Let us look at six essential software features.
1. Progress Visualization
Overlapping with the Kanban methodology, having projects represented visually makes it much easier to see where each member of the team is with their projects. Visual progress tools are common in many project management products and make it easier to identify bottlenecks.
Be sure to vet this feature carefully. It needs to be versatile, so your team is not limited by the structure of the software’s visualization, such as a Gantt chart.
2. Issue Tracking
Working in combination with progress visualization, issue tracking allows the team to easily tell which parts of the project require immediate attention, and which parts have been completed. Issue tracking will be used more by software development teams than by non-IT teams but can help manage any type of revision-related work.
Depending on the nature of your team and project, you will want to look for different types of collaborative tools. Team wikis serve as a great tool for quickly centralizing any documents attached to specific projects on the board. This eliminates the redundancy of email chains and makes it easier to find relevant information.
Strong collaboration tools should be a hallmark of any Agile-specific software. One of the main focuses of the Agile manifesto is putting “individuals and interactions over processes and tools.”
To stay agile (yes, puns), you will need to eliminate barriers to the information your team needs. Employee collaboration is often used in other PM methodologies but is particularly vital in Agile.
To set accurate requirements and control scope creep, project managers need to use estimation tools to calculate how long each iteration (or sprint if you are utilizing Scrum) will take. Gathering accurate estimations helps PMs create a base of historical data from which to forecast future projects.
Estimation tools also help in an immediate sense too. Reacting to change is a central tenet of Agile, so by updating estimates after every release or sprint, PMs can stay on top of deadlines and adjust accordingly.
5. Customer portal
How can development teams receive feedback on their development if customers cannot access the software?
Having a customer development portal allows project managers to conduct software walkthroughs, and helps customers provide more detailed feedback that can be translated directly into actionable tasks.
Instead of waiting to receive feedback after weeks of development, teams can ask for feedback as soon as possible. While Agile is flexible enough to accommodate last-minute requirements changes, it is always better to adjust priorities as soon as possible.
6. Project Portfolio
Agile’s focus on team collaboration and individual contribution means it can be difficult to scale. It can become cumbersome to respond to change quickly as the number of moving parts and interdependent skill sets grows. It can also be hard to prioritize individuals over tools as the very nature of scaling requires organizations to adopt tools that replace individual interactions.
By having quick access to your entire portfolio of projects, PMs will be better able to jump between projects and ensure estimates are still accurate.
Agile seeks to eliminate many of the redundant processes that too often imbed themselves in project workflows.
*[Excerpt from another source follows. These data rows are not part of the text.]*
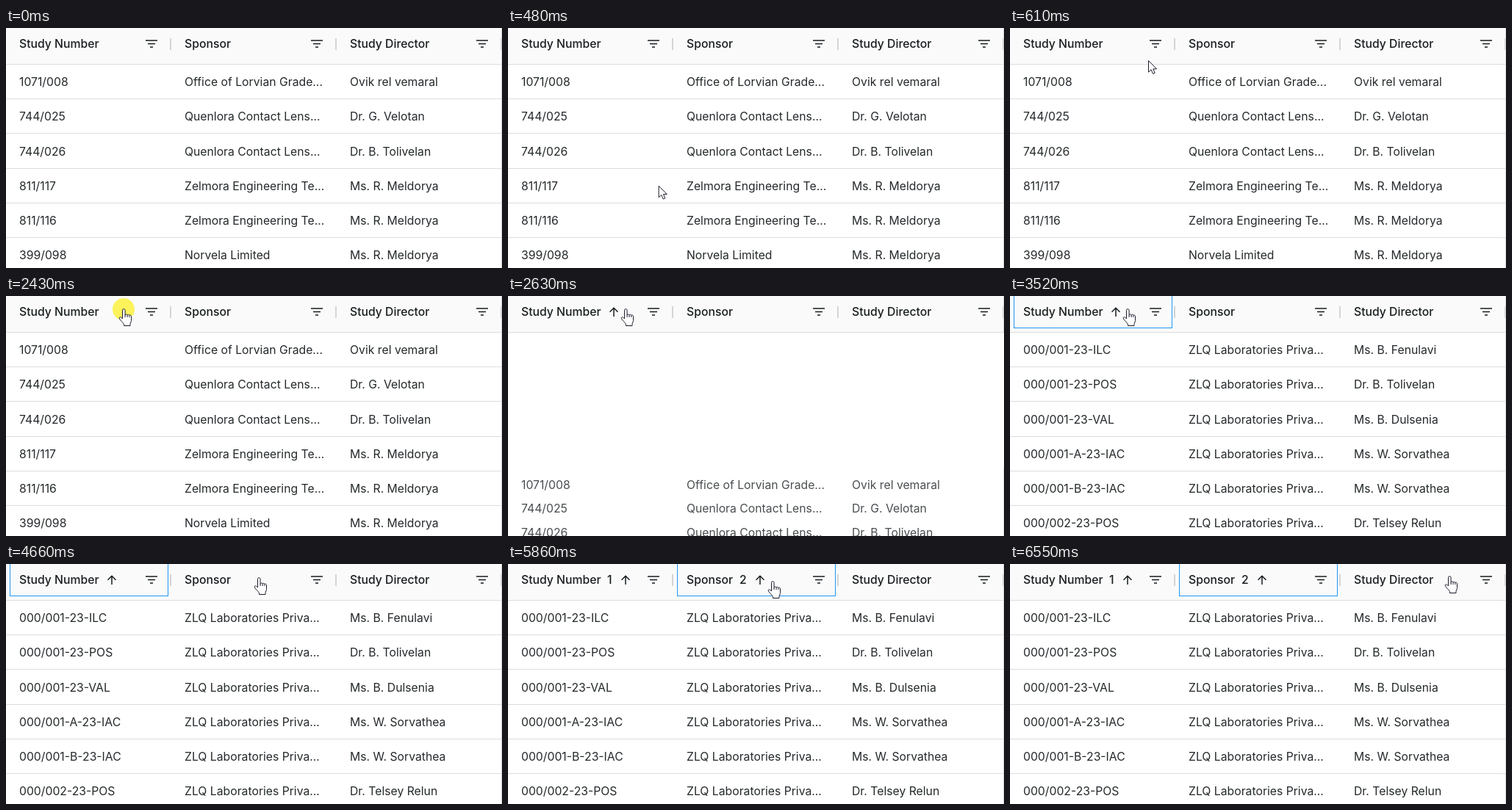
An HTML page that plays this animation: 675 px wide and 327 px high, repeating every 8000 ms.

```html
<!DOCTYPE html>
<html lang="en">
<head>
<meta charset="utf-8">
<title>Multi-column sorting</title>
<style>
  html, body { margin: 0; width: 100%; height: 100%; overflow: hidden; background: #fff; }
  #stage {
    position: relative; width: 675px; height: 327px; overflow: hidden;
    font: 400 15.75px Inter, sans-serif; color: #181d1f; white-space: pre;
  }
  .row {
    position: absolute; left: 0; width: 675px; box-sizing: border-box;
    background: #fff; border: solid #dcdddd; border-width: 0 1px 1px 0; color: #24292b;
  }
  .row span, header span { position: absolute; top: 0; }
  .row span { top: 1px; }
  .moving .row { color: #4a4e50; border-color: #e4e5e5; }
  header {
    position: absolute; inset: 0 0 auto; height: 49px; line-height: 43px;
    background: #fafafa; border: solid #dcdddd; border-width: 0 1px 1px 0; font-weight: 500;
  }
  #focus {
    position: absolute; top: -2px; width: 216px; height: 46px;
    box-sizing: border-box; border: 1px solid #2196f3;
  }
  svg { position: absolute; left: 0; top: 0; }
  .icons { fill: none; stroke: #181d1f; stroke-width: 1.5; }
  .bar { stroke: #d3d5d6; stroke-width: 2; }
  #pointer { fill: #fff; stroke: #1c1c2c; stroke-width: 1; stroke-linejoin: round; }
</style>
</head>
<body>
<div id="stage">
  <div id="rows"></div>
  <header id="header">
    <div id="focus"></div>
    <span id="rank1" style="left:135px">1</span>
    <span id="rank2" style="left:315px">2</span>
    <svg class="icons" width="675" height="49">
      <defs>
        <path id="filter" d="M-8 17H8M-5 21.5H5M-2 26H2"/>
        <path id="up" d="M0 28V16.5M-5.5 21.8L0 16.3L5.5 21.8"/>
      </defs>
      <g id="tools"></g>
      <use id="sort1" href="#up"/>
      <use id="sort2" href="#up" x="343"/>
    </svg>
  </header>
  <svg width="675" height="327">
    <circle id="click" r="15" fill="#fbf25c"/>
    <g id="pointer">
      <path id="arrow" d="M-.5 .5V16.2L3.1 12.8L5.6 18.4L8.2 17.3L5.8 11.8H10.6Z"/>
      <path id="hand" transform="translate(-7 -1.5)" d="M5.5 14.5V3a1.8 1.8 0 0 1 3.6 0V9.6a1.7 1.7 0 0 1 3-.3a1.7 1.7 0 0 1 2.8 .6a1.6 1.6 0 0 1 2.6 1.3V17c0 2-1.5 3-1.5 5V24H7.5V22C6 19 2.5 17 1.5 14.5C.5 12 3 11.6 4 13ZM9.1 9.5V12.5M12.1 9.5V12.5M14.9 10V12.5"/>
    </g>
  </svg>
</div>
<script>
const LOOP = 8000, COLUMN = 225, PAD = 18;
const ROW_PITCH = 47.25, TRAVEL = 593;
const SLIDE = { delay: 2538, duration: 446, easing: 'ease', fill: 'both' };
const SLIDE_TICKS = [2560, 2630, 2690, 2760, 2840, 2910, 2985];

const zelmora = 'Zelmora Engineering Te...', lab = 'ZLQ Laboratories Priva...';
const unsorted = [
  ['1071/008', 'Office of Lorvian Grade...', 'Ovik rel vemaral'],
  ['744/025', 'Quenlora Contact Lens...', 'Dr. G. Velotan'],
  ['744/026', 'Quenlora Contact Lens...', 'Dr. B. Tolivelan'],
  ['811/117', zelmora, 'Ms. R. Meldorya'],
  ['811/116', zelmora, 'Ms. R. Meldorya'],
  ['399/098', 'Norvela Limited', 'Ms. R. Meldorya']
];
const sorted = [
  ['000/001-23-ILC', lab, 'Ms. B. Fenulavi'],
  ['000/001-23-POS', lab, 'Dr. B. Tolivelan'],
  ['000/001-23-VAL', lab, 'Ms. B. Dulsenia'],
  ['000/001-A-23-IAC', lab, 'Ms. W. Sorvathea'],
  ['000/001-B-23-IAC', lab, 'Ms. W. Sorvathea'],
  ['000/002-23-POS', lab, 'Dr. Telsey Relun']
];

// Pointer hot spot: time, x, y, number of steps to the next point (0 = rest).
const track = [
  [410, 214, 300, 3], [610, 189, 44, 9], [1170, 165, 19, 2], [1300, 160, 18, 0],
  [3850, 172, 16, 6], [4260, 318, 9, 0], [4660, 344, 19, 1], [4720, 350.5, 25, 0],
  [5860, 360, 24, 8], [6360, 582, 14, 3], [6550, 598, 17, 0]
];

const $ = id => document.getElementById(id);
const show = (id, on) => { $(id).style.visibility = on ? 'visible' : 'hidden'; };
const within = (t, from, to) => t >= from && t < to;

function addText(parent, text, column) {
  const span = document.createElement('span');
  span.textContent = text;
  span.style.left = column * COLUMN + PAD + 'px';
  parent.append(span);
}

const rowTop = i => Math.round(49.8 + ROW_PITCH * i);

function addRow(cells, i, arriving) {
  const row = document.createElement('div');
  const height = rowTop(i + 1) - rowTop(i);
  row.className = 'row';
  row.style.cssText = `top:${rowTop(i)}px;height:${height}px;line-height:${height - 1}px`;
  cells.forEach((text, c) => addText(row, text, c));
  $('rows').append(row);
  const home = { transform: 'translateY(0px)' };
  const away = { transform: `translateY(${TRAVEL - ROW_PITCH * i}px)` };
  const slide = row.animate(arriving ? [away, home] : [home, away], SLIDE);
  slide.pause();
  return slide;
}

const slides = [
  ...unsorted.map((cells, i) => addRow(cells, i, false)),
  ...sorted.map((cells, i) => addRow(cells, i, true))
];

['Study Number', 'Sponsor', 'Study Director'].forEach((title, c) => {
  addText($('header'), title, c);
  $('tools').innerHTML += `<use href="#filter" x="${c * COLUMN + 198}"/>
    <path class="bar" d="M${c * COLUMN + 224} 14V30"/>`;
});

function pointerAt(t) {
  const i = track.findLastIndex(point => t >= point[0]);
  if (i < 0) return null;
  const [t0, x0, y0, steps] = track[i];
  if (!steps) return [x0, y0];
  const [t1, x1, y1] = track[i + 1];
  let p = Math.floor((t - t0) / (t1 - t0) * steps + 1e-6) / steps;
  if (steps > 5) p = p * p * (3 - 2 * p);
  return [x0 + (x1 - x0) * p, y0 + (y1 - y0) * p];
}

function draw(t) {
  const slideTime = SLIDE_TICKS.findLast(tick => t >= tick) || 0;
  slides.forEach(slide => { slide.currentTime = slideTime; });
  $('rows').className = within(t, 2560, 2980) ? 'moving' : '';

  const multi = t >= 5120;
  show('sort1', t >= 2560);
  $('sort1').setAttribute('x', multi ? 160 : 144);
  ['rank1', 'rank2', 'sort2'].forEach(id => show(id, multi));
  show('focus', t >= 3520);
  $('focus').style.left = (t >= 5050 ? 230 : 5) + 'px';

  const spot = pointerAt(t);
  const clicking = within(t, 2430, 2560) || within(t, 5050, 5120);
  const isHand = t >= 800;
  show('arrow', spot && !isHand);
  show('hand', spot && isHand);
  show('click', clicking);
  if (!spot) return;
  const place = `translate(${spot})`;
  $('pointer').setAttribute('transform', place);
  $('click').setAttribute('transform', place);
}

const start = performance.now();
function frame() {
  draw((performance.now() - start) % LOOP);
  requestAnimationFrame(frame);
}
frame();
</script>
</body>
</html>
```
It is not the right solution for every team, or industry, but can result in higher ROI, and faster time-to-market when implemented correctly.